Mauritania: Authorities must stop using arbitrary arrests to crackdown on anti-slavery and anti-discrimination activists
On 3 July 2019, Ahmedou Ould Wediaa, a prominent anti-slavery activist, journalist and member of the opposition party (Tawassoul) in Mauritania, was arbitrarily arrested during a police raid at his home following statements he made criticising the authorities’ response to the election-related protests, and in particular the mass arrests of foreign nationals. Amnesty International, Minority Rights Group and SOS Esclaves and six other Mauritanian human rights groups are calling for his immediate and unconditional release.
He is detained in at a police office in Tevragh-Zeina in Nouakchott. He has not been charged and was questioned without his lawyer. He only had access to his lawyer on 8 July. This case is part of a wider ploy by the authorities to harass, intimidate and crackdown on anti-slavery and anti-discrimination defenders and activists in recent months.
Wediaa is the Vice-President of SOS-Esclaves and a journalist for the Al-Mourabitoune television channel.
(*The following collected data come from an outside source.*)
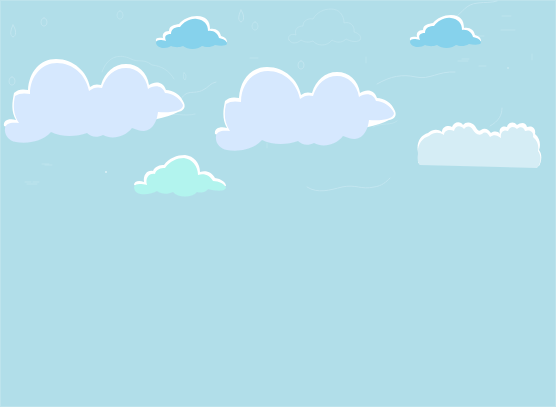
<!DOCTYPE html>
<html lang="en">
<head>
<meta charset="utf-8">
<title>Cloudy sky</title>
<style>
:root {
  --sky: #b1dee9;
  --edge: #bde3ec;
  --highlight: #ffffff;
  --lavender: #d6e8fe;
  --blue: #86d2ec;
  --mint: #b2f4ee;
  --mist: #d5edf5;
  --line: #c3e6f0;
}
html, body { margin: 0; height: 100%; overflow: hidden; background: var(--sky); }
.sky { display: block; width: 556px; height: 407px; }
.backdrop { fill: var(--sky); stroke: var(--edge); stroke-width: 1; }
.highlight { fill: var(--highlight); }
.lavender { fill: var(--lavender); }
.blue { fill: var(--blue); }
.mint { fill: var(--mint); }
.mist { fill: var(--mist); }
.doodles { fill: none; stroke: var(--line); stroke-width: 1; stroke-linecap: round; stroke-linejoin: round; }
.faint { opacity: .65; }
</style>
</head>
<body>
<svg class="sky" viewBox="0 0 556 407" role="img" aria-label="Pale blue sky with cartoon clouds">
  <defs>
    <g id="big-cloud">
      <path class="highlight" d="M4 126C3 121 8 118 16 120C11 111 12 103 14 93C18 89 23 89 28 90C29 72 40 59 56 59C74 59 87 72 90 87C94 84 97 84 101 85C105 72 114 64 126 64C138 64 147 72 149 85C155 81 163 81 166 90C173 90 181 95 184 103C186 108 183 111 178 112C150 128 20 134 4 126Z"/>
      <path class="lavender" d="M5 128C6 123 11 122 19 123C13 114 13 105 15 96C19 93 25 93 30 94C30 76 42 63 57 63C73 63 86 75 89 91C94 87 98 87 102 88C106 75 115 68 126 68C137 68 146 76 148 89C154 85 162 85 165 93C172 93 180 98 183 105C183 111 172 113 158 112C157 121 153 130 144 131C139 131 136 129 132 128C125 137 112 140 103 135C97 138 91 137 87 133C76 137 61 137 51 132C42 142 27 144 16 142C9 141 4 135 5 128Z"/>
    </g>
    <g id="blue-cloud">
      <path class="highlight" d="M156 41C155 38 158 37 163 38C162 34 164 31 169 31C169 25 175 25 179 24C183 19 190 16 197 16C206 16 210 21 210 29C216 28 220 31 221 36C225 37 227 39 227 42C210 46 170 46 156 41Z"/>
      <path class="blue" d="M156 43C157 39 161 40 166 41C164 36 166 34 171 34C171 28 176 27 180 27C184 22 190 18 197 19C204 20 208 24 208 31C214 30 218 34 219 38C224 39 227 41 227 44C226 46 220 46 215 45C210 48 205 47 202 46C197 50 188 50 183 46C178 48 174 47 171 46C167 49 157 49 156 43Z"/>
    </g>
    <path id="ring" d="M0-4C4-4 4 4 0 4C-4 4-4-4 0-4Z"/>
    <path id="drop" d="M0-6C4 0 3 5 0 6C-3 5-3 0 0-6Z"/>
  </defs>

  <rect class="backdrop" x="0.5" y="0.5" width="555" height="406"/>

  <g class="doodles">
    <g class="wind">
      <path d="M377 84C391 76 402 74 416 77C430 80 438 71 455 72"/>
      <path d="M307 187C318 194 330 190 342 187C356 184 361 190 374 187C382 186 386 182 390 178"/>
      <path d="M455 17C463 13 465 4 478 3C486 2 490 3 497 1"/>
      <path d="M180 101C186 88 194 95 203 90C208 88 210 83 216 82"/>
      <path d="M490 126C499 121 502 115 502 108"/>
      <path class="faint" d="M102 72C107 57 119 53 131 59C139 63 143 58 152 65C161 66 169 70 174 79"/>
      <path class="faint" d="M165 116C174 112 184 117 195 114"/>
      <path class="faint" d="M373 127C384 122 391 126 397 121"/>
    </g>
    <path class="cloud-outline faint" d="M289 40C287 36 291 33 296 35C294 29 298 26 303 26C303 20 309 18 313 19C317 12 324 9 331 9C339 9 344 15 344 23C350 21 355 26 354 32C359 33 362 37 360 40C356 43 350 41 346 39C341 44 335 42 332 40C327 47 317 46 313 41C308 43 304 42 301 40C297 44 291 44 289 40Z"/>
    <g class="bubbles">
      <use href="#ring" x="44" y="22"/>
      <use href="#ring" x="301" y="65"/>
      <use href="#ring" x="12" y="81"/>
      <use href="#drop" x="241" y="16"/>
      <use href="#drop" x="13" y="31"/>
      <use class="faint" href="#ring" x="120" y="15"/>
      <use class="faint" href="#ring" x="255" y="26"/>
      <path class="faint" d="M184 73C187 74 186 79 185 80C183 79 183 75 184 73ZM366 57V63M532 54V60M267 143V148"/>
    </g>
    <g class="dashes faint">
      <path d="M42 164H49M45 165H52M25 182H31M33 182H39M27 184H37M458 61H468M462 59H469M502 16H511M501 30H515M478 36H484M250 58H258M479 66H486"/>
    </g>
  </g>
  <g class="highlight">
    <circle cx="106" cy="172" r=".8"/>
    <circle cx="508" cy="68" r=".7" opacity=".6"/>
  </g>

  <use href="#blue-cloud"/>
  <use href="#blue-cloud" transform="translate(254 -1)"/>
  <use href="#big-cloud"/>
  <use href="#big-cloud" transform="translate(211 8)"/>

  <g class="mint-cloud">
    <path class="highlight" d="M134 185C134 181 139 180 144 182C143 175 147 170 153 171C155 166 160 165 164 165C169 158 177 155 185 155C194 156 200 163 200 172C207 170 212 173 215 178C221 179 226 182 226 186C205 192 150 192 134 185Z"/>
    <path class="mint" d="M134 187C136 183 141 184 147 185C145 178 149 173 155 174C156 169 161 168 165 168C170 161 177 158 184 158C192 159 198 166 198 175C205 173 210 176 213 181C219 181 225 184 226 188C224 192 215 191 208 189C205 193 201 193 197 192C192 198 178 198 173 192C167 195 161 194 157 191C151 195 134 197 134 187Z"/>
  </g>

  <g class="mist-cloud">
    <path class="highlight" d="M418 152C416 142 421 135 428 133C433 129 438 129 442 132C442 126 449 125 452 127C454 121 461 121 463 125C466 121 472 122 475 126C477 129 478 132 481 130C485 127 489 130 491 133C494 131 498 131 500 134C498 128 503 125 507 127C508 122 514 121 517 125C521 122 526 122 527 127C533 125 536 129 535 134C540 138 541 145 539 150C543 155 541 163 539 166L418 163Z"/>
    <path class="mist" d="M418 154C417 145 422 138 429 136C434 132 439 132 444 135C444 130 450 129 454 131C455 125 461 125 464 129C467 125 471 126 473 130C475 133 478 136 482 134C485 131 488 133 490 137C494 134 497 135 501 138C500 132 504 129 508 131C510 126 514 126 517 129C520 126 524 127 525 131C531 129 534 133 533 137C538 141 539 147 538 151C542 156 541 164 537 168L420 165C418 164 417 159 418 154Z"/>
  </g>
</svg>
</body>
</html>
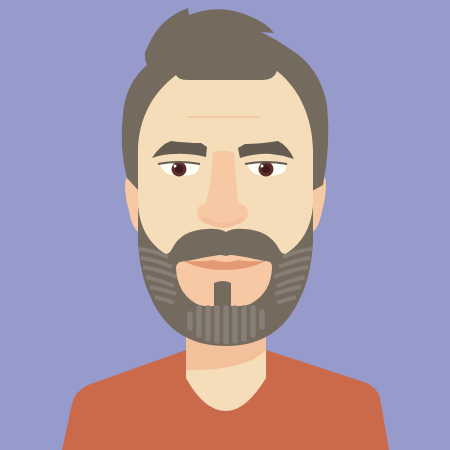
<!DOCTYPE html>
<html lang="en">
<head>
<meta charset="utf-8">
<title>Bearded man avatar</title>
<style>
:root {
  --backdrop: #979bcc;
  --skin: #f5ddb9;
  --skin-warm: #f6c8a3;
  --skin-shade: #f2c09b;
  --hair: #746a5d;
  --hair-light: #877f76;
  --brow: #655b50;
  --shirt: #cb694b;
  --lip: #e39a72;
  --iris: #5c2f2a;
  --pupil: #3c1c1b;
  --eye-white: #fffdf8;
}
html, body { margin: 0; overflow: hidden; }
body { width: 450px; height: 450px; background: var(--backdrop); }
.avatar { display: block; width: 450px; height: 450px; }
.backdrop { fill: var(--backdrop); }
.skin { fill: var(--skin); }
.warm { fill: var(--skin-warm); }
.shade { fill: var(--skin-shade); }
.hair { fill: var(--hair); }
.brow { fill: var(--brow); }
.shirt { fill: var(--shirt); }
.lip { fill: var(--lip); }
.eye-white { fill: var(--eye-white); }
.iris { fill: var(--iris); }
.pupil { fill: var(--pupil); }
.lid { fill: none; stroke: var(--brow); stroke-width: 2; }
.strands { fill: none; stroke: var(--hair-light); stroke-width: 4; }
.strands-chin { fill: none; stroke: var(--hair-light); stroke-width: 5.5; stroke-linecap: round; }
.wrinkle { fill: none; stroke: var(--skin-warm); stroke-width: 2; }
</style>
</head>
<body>
<svg class="avatar" viewBox="0 0 450 450" role="img" aria-label="Bearded man in a red shirt">
  <defs>
    <clipPath id="neck-area"><path d="M186 320H266V378Q246 411 226 411Q204 411 186 378Z"/></clipPath>
    <g id="eye">
      <path class="eye-white" d="M160 164Q178 161 199 164Q200 171 194 174Q180 178 168 174Q162 171 160 164Z"/>
      <circle class="iris" cx="179" cy="169" r="7.5"/>
      <circle class="pupil" cx="179" cy="169" r="4"/>
      <circle class="eye-white" cx="175" cy="166" r="1.5"/>
      <path class="lid" d="M158 164Q178 160 200 164"/>
    </g>
    <g id="side-strands" class="strands">
      <path d="M139 249Q152 250 168 257"/>
      <path d="M141 258Q156 260 172 267"/>
      <path d="M143 267Q160 270 177 277"/>
      <path d="M146 277Q160 280 174 286"/>
      <path d="M150 287Q162 289 176 294"/>
      <path d="M155 297Q164 299 174 303"/>
    </g>
  </defs>

  <rect class="backdrop" width="450" height="450"/>

  <g id="torso">
    <path class="shirt" d="M62 450L72 404Q75 391 88 385L186 350H266L364 382Q377 387 380 398L389 450Z"/>
    <path class="skin" d="M186 320H266V378Q246 411 226 411Q204 411 186 378Z"/>
    <path class="shade" clip-path="url(#neck-area)" d="M186 320H266V350Q246 371 186 370Z"/>
  </g>

  <g id="ears">
    <path class="warm" d="M141 177Q126 169 125 184Q125 198 129 211Q132 229 141 234Z"/>
    <path class="warm" d="M310 177Q326 169 326 184Q326 198 322 211Q319 229 310 234Z"/>
  </g>

  <path id="hair-top" class="hair" d="M127 178Q119 148 123 113Q126 83 147 65Q142 55 148 46Q160 18 188 8L189 15Q222 2 254 18Q267 24 274 33L261 32Q276 39 290 49Q320 67 327 105Q331 144 323 185L314 190H138Z"/>
  <path id="face" class="skin" d="M138 240V149C139 120 151 94 176 75Q178 80 188 80H262Q274 80 277 71C301 90 312 119 313 149V240L285 280H168Z"/>
  <path class="wrinkle" d="M187 117H260"/>

  <g id="beard">
    <path class="hair" d="M138 206Q141 238 164 253Q168 256 172 249Q181 230 207 229Q219 228 226 232Q233 228 244 229Q269 230 279 249Q283 256 287 253Q310 238 313 206V242Q311 275 301 296Q280 346 226 346Q171 346 150 296Q140 275 138 242Z"/>
    <use href="#side-strands"/>
    <use href="#side-strands" transform="matrix(-1 0 0 1 451 0)"/>
    <path class="warm" d="M176 268Q176 261 187 260Q207 257 226 254Q245 257 264 260Q273 261 272 268Q271 292 252 303Q245 307 231 306V283Q223 279 214 283V306Q202 307 195 303Q177 292 176 268Z"/>
    <path class="lip" d="M183 261Q204 262 214 260Q226 264 238 260Q248 262 266 261Q248 270 225 270Q201 270 183 261Z"/>
    <path class="hair" d="M172 262Q181 240 207 238Q219 237 226 240Q234 237 246 238Q270 240 278 262Q264 262 247 257Q235 253 226 256Q216 253 205 257Q188 262 172 262Z"/>
    <path class="strands-chin" d="M190 314V328M199 308V335M208 308V339M217 308V341M226 308V342M235 308V341M244 308V339M253 308V335M262 312V327"/>
  </g>

  <g id="nose">
    <path class="warm" d="M213 152Q225 149 234 153L238 203Q247 204 248 213Q248 222 238 223Q233 228 223 228Q213 228 208 223Q197 222 197 213Q197 205 206 203Q212 180 213 152Z"/>
    <path class="shade" d="M201 220Q204 215 210 219Q223 227 237 219Q242 215 245 220Q241 224 237 224Q223 232 208 224Q204 224 201 220Z"/>
  </g>

  <g id="eyes">
    <use href="#eye"/>
    <use href="#eye" x="87"/>
  </g>

  <g id="eyebrows" class="brow">
    <path d="M152 158Q160 145 171 141Q188 143 201 143L207 147L206 157Q188 153 175 154Q163 154 152 158Z"/>
    <path d="M294 159Q288 146 278 141Q260 144 245 144L238 148L240 158Q258 153 271 154Q283 155 294 159Z"/>
  </g>
</svg>
</body>
</html>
He has a long history of working on behalf of Mauritania’s minorities and marginalised populations including former slaves belonging to the Haratine community. He has been fighting against descent-based slavery for decades.
Wediaa’s arrest along with that of other activists are widely perceived as a politically motivated attempt to stifle dissent, creating a climate of fear and intimidation in Mauritania. This follows another spate of arrests of anti-slavery and anti-discrimination activists.
Yahya Sy from human rights group COVISSIM was arrested on 3 July and detained for six days before being released without charge. Cheikhna Mohamed Lemine Cheikh, the campaign manager of the Coalition Sawab/Initiative de resurgence du mouvement abolitionniste (Initiative for the resurgence of the abolitionist movement) was arrested in the Ksar neighbourhood in Nouakchott on 24 June and released on 2 July. Journalist Moussa Camara was arrested on 26 June, accused of questioning the results of the elections and released on 3 July. Samba Thiam, leader of the political party Forces progressistes pour le changement (Progressist forces for change) and anti-discrimination activist was arrested on 25 June following a Facebook post where he questioned “the fairness of the electoral process” and commented on the mobilization of the Afro-Mauritanian community. He was questioned without his lawyer until 1 July. He was released without charge on 3 July after being forced to sign a statement that he would “cease activities leading to extremism and violence”.
The Mauritanian authorities must stop using arbitrary arrests to intimidate, harass and instil fear of reprisals amongst human rights defenders and activists. They must immediately and unconditionally release Ahmedou Ould Wediaa and put an end to the use of the judicial process to harass and intimidate those who speak out against slavery and discrimination in Mauritania, including human rights defenders and political leaders.
Mauritania was the last country to officially abolish slavery in 1981 and to finally criminalise it in 2007 and then again 2015 with stronger legislation. The Mauritanian authorities continue to deny that slavery persists in Mauritania, and people who are still enslaved and human rights defenders aiming to put an end to this practice face reprisals when they speak out.
Mauritania experienced an Internet shutdown following the elections between 23 June and 3 July, severally impeding the work of human rights groups and journalists.
Association Mauritanienne des Droits de l’Homme (AMDH)
Association des Femmes Chefs de Famille (AFCF)
Comité de Solidarité avec les Victimes des Violations des Droits Humains (CSVVDH) en Mauritanie
Fondation Sahel pour la défense des droits de l’homme
Forum des Organisations Nationales de Droits Humains (FONADH)
Groupe de recherches et d’études pour le développement économique et social (GERDDES- Mauritanie)
Minority Rights Group International (MRG)